Last year, Indigenous journalist Stan Grant delivered a powerful speech about the scourge of racism in Australia.
In the days leading up to the Australia Day (also known to many as “Invasion Day”), it has gone viral and has now been viewed more than 750,000 times across social media and YouTube.
“The Australian dream is rooted in racism,” says Grant.
“It is the very foundation of the dream. It is there at the birth of the nation. It is there in terra nullius.”
Australia is the only country in the world who recognises it’s national day on the day that it was invaded.
January 26 marks the day that the British flag was raised in Sydney Cove and the beginning of more than two centuries of abuse of the county’s first peoples.
“Every time we are lured into the light, we are mugged by the darkness of this country’s history,” says Grant who goes on to cite the shorter life expectancies and higher incarceration rates still experienced by Indigenous Australians.

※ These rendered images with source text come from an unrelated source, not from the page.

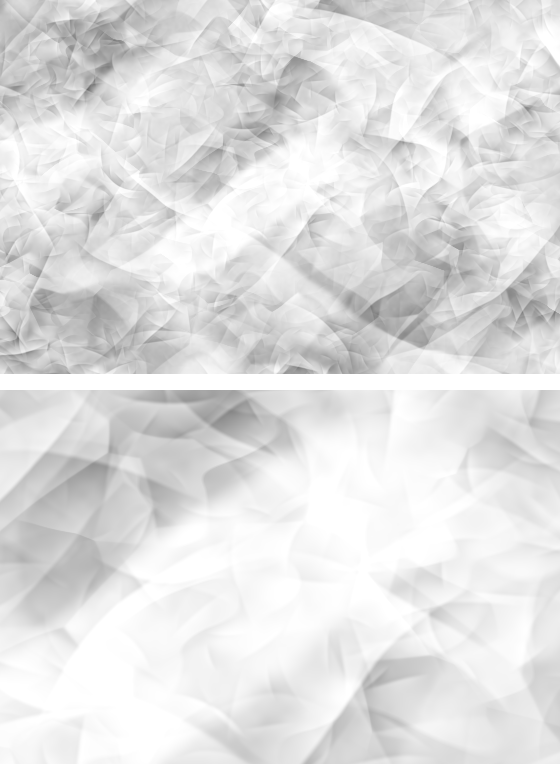
Top, the full canvas; bottom, a detail of the centre.
A WebGL 1 fragment shader for this texture:

```glsl
precision highp float;
// Crumpled white paper: broad tilted facets broken by sparse crisp folds under a side light.
uniform vec2 u_resolution;

vec3 hash3(vec2 p) {
  vec3 q = fract(p.xyx * vec3(0.1031, 0.1030, 0.0973));
  q += dot(q, q.yxz + 33.33);
  return fract((q.xxy + q.yzz) * q.zyx);
}

// Smooth value noise in -1..1, two channels
vec2 noise2(vec2 p) {
  vec2 i = floor(p), f = fract(p);
  f = f * f * (3.0 - 2.0 * f);
  vec2 low = mix(hash3(i).xy, hash3(i + vec2(1.0, 0.0)).xy, f.x);
  vec2 high = mix(hash3(i + vec2(0.0, 1.0)).xy, hash3(i + 1.0).xy, f.x);
  return mix(low, high, f.y) * 2.0 - 1.0;
}

vec2 rotate(vec2 p, float angle) {
  float c = cos(angle), s = sin(angle);
  return vec2(c * p.x + s * p.y, c * p.y - s * p.x);
}

// Blended Voronoi facets, strongly tilted so that edges come and go
float facets(vec2 p, float seed) {
  p += seed;
  p += 0.16 * noise2(p * 1.1 + seed);
  vec2 cell = floor(p);
  float sharpness = mix(9.0, 85.0, smoothstep(-0.3, 0.6, noise2(p * 0.9 + seed * 2.0).x));
  float total = 0.0, tone = 0.0;
  for (int y = -1; y <= 1; y++) {
    for (int x = -1; x <= 1; x++) {
      vec2 id = cell + vec2(float(x), float(y));
      vec3 site = hash3(id);
      vec3 tilt = hash3(id + 61.7) * 2.0 - 1.0;
      vec2 offset = p - id - 0.05 - 0.9 * site.xy;
      float weight = exp(-sharpness * (dot(offset, offset) - 0.45));
      total += weight;
      tone += weight * (0.65 * tilt.z + 2.0 * dot(tilt.xy, offset));
    }
  }
  return tone / total;
}

// Slope of a ridged surface: the light flips sharply along each ridge
float wrinkles(vec2 p, float seed) {
  p += seed + 0.3 * noise2(p * 0.8 + seed);
  float height = noise2(p).x;
  float slope = (noise2(p + vec2(-0.06, 0.08)).x - height) / 0.1;
  return clamp(height / 0.07, -1.0, 1.0) * slope;
}

// Tapered fold: lit on one side of a crisp crease, shaded on the other, fading away
float fold(vec2 q, float reach, vec2 widths, float blur) {
  float taper = max(0.0, 1.0 - q.x * q.x / (reach * reach));
  vec2 fade = exp(-abs(q.y) / (widths * (0.15 + taper)));
  float side = smoothstep(-blur, blur, q.y);
  return taper * mix(-0.8 * fade.y, fade.x, side);
}

// One fold in each cell of a grid, mostly along the two diagonals
float foldLayer(vec2 p, float scale, float seed, float spread) {
  p = rotate(p, seed) * scale + seed;
  vec2 cell = floor(p);
  float sum = 0.0;
  for (int y = -1; y <= 1; y++) {
    for (int x = -1; x <= 1; x++) {
      vec2 id = cell + vec2(float(x), float(y));
      vec3 place = hash3(id + 13.1);
      vec3 form = hash3(id + 87.4);
      float angle = (form.x < 0.55 ? 0.68 : -0.6) + spread * (place.z - 0.5) - seed;
      vec2 q = rotate(p - id - place.xy, angle);
      q.y += (form.z - 0.5) * 0.7 * q.x * q.x;
      float flip = fract(form.z * 9.0) < 0.5 ? 1.0 : -1.0;
      vec2 widths = mix(vec2(0.05), vec2(0.24, 0.2), vec2(form.y, place.z));
      float gain = mix(0.3, 1.5, fract(form.x * 7.0));
      sum += gain * fold(q * vec2(1.0, flip), mix(0.4, 0.95, form.y), widths, 0.0028 * scale);
    }
  }
  return sum;
}

// Elongated soft patch of light or shadow
float patchLight(vec2 p, vec2 center, vec2 size, float angle) {
  vec2 q = rotate(p - center, angle) / size;
  return exp(-dot(q, q));
}

// Curve from a normal-like light level to paper grey, with compressed whites
float paperTone(float light) {
  float z = clamp(light, -2.9, 2.6);
  return 0.855 + 0.105 * z - 0.018 * z * z;
}

void main() {
  vec2 p = gl_FragCoord.xy / u_resolution.y;
  vec2 bent = p + 0.018 * noise2(p * 4.0 + 4.0) + 0.005 * noise2(p * 15.0);
  float crumple = 0.25 + 1.1 * smoothstep(-0.5, 0.6, noise2(p * 4.0 + 9.0).x);

  // Facets from broad diagonal planes to small dents
  float light = 0.62 * facets(rotate(bent, 0.68) * vec2(1.9, 4.2), 3.4);
  light += 0.65 * facets(rotate(bent, -0.62) * vec2(3.4, 6.8), 12.1);
  light += 0.55 * facets(rotate(bent, 0.8) * vec2(6.0, 11.0), 27.6);
  light += 0.40 * crumple * facets(rotate(bent, -0.4) * vec2(11.0, 19.0), 41.3);

  // Sparse folds, long to short
  light += 0.85 * foldLayer(bent, 3.2, 5.2, 0.7);
  light += 0.90 * foldLayer(bent, 6.5, 19.7, 1.3);
  light += 0.75 * crumple * foldLayer(bent, 13.0, 37.1, 2.0);
  light += 0.55 * crumple * foldLayer(bent, 26.0, 53.9, 2.6);

  // Ridged wrinkles and paper grain
  light += 0.20 * wrinkles(rotate(bent, -0.7) * vec2(8.0, 14.0), 33.8);
  light += 0.18 * crumple * wrinkles(rotate(bent, 0.3) * vec2(17.0, 27.0), 47.5);
  light += 0.10 * noise2(p * 110.0).x;

  // Broad illumination: a bright diagonal plane, a pale left, shaded corners
  vec2 plane = rotate(bent - vec2(0.66, 0.44), 0.62) / vec2(0.30, 0.085);
  light += 1.5 * (1.0 - smoothstep(0.6, 1.15, length(plane * plane)));
  light += 0.7 * patchLight(bent, vec2(0.22, 0.53), vec2(0.30, 0.18), -0.3);
  light -= 0.8 * patchLight(bent, vec2(0.00, 1.00), vec2(0.30, 0.22), 0.0);
  light -= 0.6 * patchLight(bent, vec2(1.25, 0.25), vec2(0.40, 0.13), -0.4);
  light -= 0.4 * patchLight(bent, vec2(0.85, 0.75), vec2(0.40, 0.12), 0.6);

  gl_FragColor = vec4(vec3(paperTone(0.9 * light + 0.05)), 1.0);
}
```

“My people die young in this country,” he says.
“We die 10 years younger than the average Australian, and we are far from free. We are fewer than 3% of the Australian population and yet we are 25% — a quarter of those Australians locked up in our prisons.
“And if you’re a juvenile it is worse, it is 50%. An Indigenous child is more likely to be locked up in prison than they are to finish high school.”
Grant began the address by pointing to the now infamous booing of Adam Goodes and asking: “What sort of country do we want to be?”
He described as self-evident his assertion that “racism is killing the Australian dream,” adding that “we are better than that”.
“The people who stood up and supported Adam Goodes and said ‘no more’, they are better than that.
“The people who marched across the bridge for reconciliation, they are better than that.
“The people who supported Kevin Rudd when he said ‘sorry’ to the stolen generation, they are better than that.
“My children and their non-Indigenous friends are better than that.
“My wife, who is non-Indigenous wife, is better than that.
“And one day I want to stand here and be able to say as proudly and sing as loudly as anyone in this room ‘Australians all let us rejoice’.”